U.S. prosecutors have indicted the 49-year-old Assange on 17 espionage charges, and one of computer misuse, over WikiLeaks’ publication of secret U.S. military documents a decade ago, largely around the wars in Afghanistan and Iraq a decade ago. The charges carry a maximum sentence of 175 years in prison.

Assange’s lawyers say the prosecution is politically motivated and that he won’t receive a fair trial in the United States. They also argue that Assange was acting as a journalist entitled to First Amendment protection.

Assange has been in a British prison since his ejection from the Ecuadorian Embassy in London in April 2019. He had been granted asylum by Ecuador in 2012 over fears he would face possible extradition to the U.S. related to his work with WikiLeaks.

The extradition hearing is due to last until early October.

Latest News

Notable Replies

  1. Someone thinks he can buy everything

  2. Rohrabacher was the messenger.
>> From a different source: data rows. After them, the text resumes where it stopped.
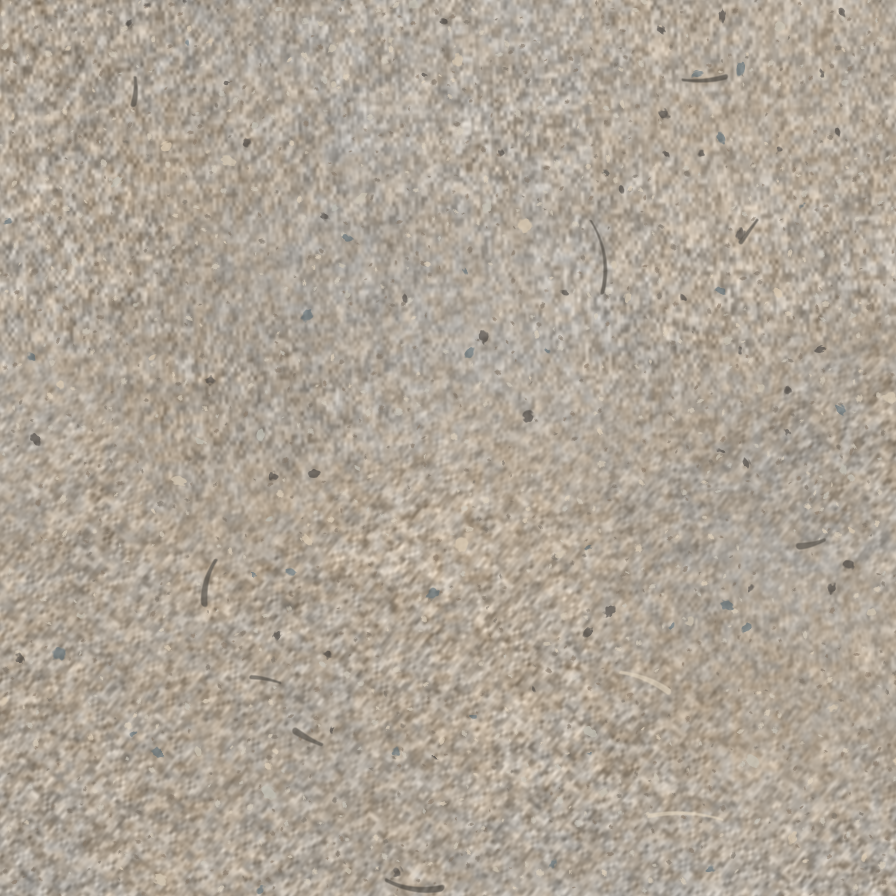
This texture is drawn by a Shadertoy shader. Its source:

```glsl
float hash(vec2 p) {
    return fract(sin(dot(p, vec2(127.1, 311.7))) * 43758.5453);
}

mat2 rotate(float angle) {
    float c = cos(angle), s = sin(angle);
    return mat2(c, -s, s, c);
}

float noise(vec2 p) {
    vec2 i = floor(p), f = fract(p);
    f = f * f * (3.0 - 2.0 * f);
    return mix(mix(hash(i), hash(i + vec2(1, 0)), f.x),
               mix(hash(i + vec2(0, 1)), hash(i + vec2(1, 1)), f.x), f.y);
}

float fbm(vec2 p) {
    float sum = 0.0, weight = 0.5;
    for (int i = 0; i < 4; i++) {
        sum += weight * noise(p);
        p = rotate(0.7) * p * 2.03 + 17.3;
        weight *= 0.5;
    }
    return sum / 0.9375;
}

// Slightly elongated grains at one angle, centred on zero
float grains(vec2 p, float angle) {
    vec2 q = rotate(angle) * p;
    float coarse = noise(q * vec2(115.0, 175.0) + 31.0) - 0.5;
    float fine = noise(rotate(0.4) * q * vec2(195.0, 275.0) + 73.0) - 0.5;
    return 0.17 * coarse + 0.19 * fine;
}

// Irregular stones, one per occupied cell: x is coverage, y a random tone
vec2 stones(vec2 p, float scale, float share, float seed) {
    vec2 cell = floor(p * scale), key = cell + seed;
    vec2 centre = 0.34 + 0.32 * vec2(hash(key), hash(key + 5.3));
    vec2 q = rotate(6.283 * hash(key + 9.1)) * (fract(p * scale) - centre);
    q.y *= 1.0 + 0.9 * hash(key + 2.7);
    float radius = mix(0.1, 0.26, pow(hash(key + 13.9), 2.0));
    float d = length(q) - radius + 0.14 * (noise(q * 9.0 + key * 3.0) - 0.5);
    float soft = 0.0016 * scale;
    float cover = 1.0 - smoothstep(-soft, soft, d);
    return vec2(cover * step(hash(key + 21.7), share), hash(key + 33.1));
}

// Tapered, gently bent twig
float twig(vec2 p, float halfLength, float bend, float width) {
    p.y += bend * p.x * p.x;
    float taper = 1.0 - 0.5 * smoothstep(-halfLength, halfLength, p.x);
    float d = length(vec2(max(abs(p.x) - halfLength, 0.0), p.y)) - width * taper;
    return 1.0 - smoothstep(-0.0012, 0.0014, d);
}

void mainImage(out vec4 fragColor, in vec2 fragCoord) {
    vec2 p = fragCoord / iResolution.y;

    // Broad stains and fine sand, with the grain direction drifting
    float patches = fbm(p * 4.0 + 3.0) - 0.5;
    float mottle = fbm(p * 34.0 + 11.0) - 0.5;
    float drift = smoothstep(0.3, 0.6, p.y + 0.6 * (noise(p * 4.0 + 40.0) - 0.5));
    float sand = mix(grains(p, 0.5), grains(p, 1.2), drift);
    float roughness = 0.85 + 0.4 * noise(p * 7.0 + 60.0);
    vec3 color = vec3(0.694, 0.655, 0.604);
    color += sand * roughness + 0.09 * patches + 0.1 * mottle;

    // Warm and cool tints
    float tint = 0.07 * (noise(p * 90.0 + 51.0) - 0.5) + 0.07 * (fbm(p * 5.0 + 80.0) - 0.5);
    color += tint * vec3(0.5, 0.0, -0.6);

    // Small dark crumbs and pale chips
    vec2 crumb = stones(rotate(0.5) * p, 75.0, 0.16, 7.0);
    color = mix(color, mix(vec3(0.47, 0.44, 0.4), vec3(0.54, 0.47, 0.4), crumb.y), 0.65 * crumb.x);
    vec2 chip = stones(rotate(1.1) * p, 62.0, 0.17, 19.0);
    color = mix(color, mix(vec3(0.79, 0.78, 0.74), vec3(0.9, 0.84, 0.75), chip.y), 0.7 * chip.x);

    // Larger pebbles: pale, then charcoal or slate blue in loose clusters
    vec2 pale = stones(rotate(0.2) * p, 30.0, 0.06, 43.0);
    color = mix(color, mix(vec3(0.75, 0.75, 0.71), vec3(0.87, 0.8, 0.7), pale.y), 0.75 * pale.x);
    float cluster = smoothstep(0.35, 0.65, noise(p * 9.0 + 25.0));
    vec2 dark = stones(rotate(0.8) * p, 32.0, 0.02 + 0.09 * cluster, 57.0);
    vec3 darkColor = mix(vec3(0.35, 0.33, 0.31), vec3(0.42, 0.47, 0.49), step(0.65, dark.y));
    color = mix(color, darkColor + 0.4 * sand, 0.75 * dark.x);

    // Scattered twigs, a few of them bleached
    for (int i = 0; i < 11; i++) {
        vec2 key = vec2(float(i), 4.7);
        vec2 place = vec2(hash(key), hash(key + 1.3));
        vec2 q = rotate(6.283 * hash(key + 2.9)) * (p - place);
        float size = mix(0.014, 0.042, hash(key + 6.1));
        float bend = 14.0 * (hash(key + 8.3) - 0.5);
        float cover = twig(q, size, bend, mix(0.0018, 0.0042, hash(key + 10.7)));
        vec3 bark = i % 5 == 4 ? vec3(0.85, 0.8, 0.72) : vec3(0.38, 0.36, 0.33);
        color = mix(color, bark + 0.3 * sand, 0.8 * cover);
    }

    fragColor = vec4(clamp(color, 0.0, 1.0), 1.0);
}
```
So glad to finally see him ousted in 2018.

  3. I can’t see Rohrabacher going rogue here. He was the go-between and if Trump was true to form he didn’t ask Rohrabacher directly. The ask was accomplished either through one of his sons, through Michael Cohen (he was still employed at this time), or one of Trump’s coded (Thanks, Michael) conversations. “It’d be great if Assange would play ball, who knows, we’ll see what happens”

  4. He should not go gently into the good night.

    But none of them should. This is basically a statement of the bald faced manipulation of our resources for one man’s gain. Isn’t this considered a crime?

  5. Though, in his defense, perhaps Rohrabacher was offering a pardon from Putin.

Continue the discussion at

34 more replies


Avatar for discobot Avatar for daled Avatar for fess Avatar for tonnyb Avatar for xpurg8d Avatar for sysprog Avatar for cervantes Avatar for george_spiggott Avatar for sniffit Avatar for ralph_vonholst Avatar for longtimeobserver Avatar for pshah Avatar for tena Avatar for caltg Avatar for castor_troy Avatar for burningquestions Avatar for brian512 Avatar for corncaucus2008 Avatar for surge Avatar for justruss Avatar for timorwig Avatar for occamscoin Avatar for randome Avatar for Mikebeee

Continue Discussion
Masthead Masthead
Founder & Editor-in-Chief:
Executive Editor:
Managing Editor:
Associate Editor:
Editor at Large:
General Counsel:
Head of Product:
Director of Technology:
Associate Publisher:
Front End Developer:
Senior Designer: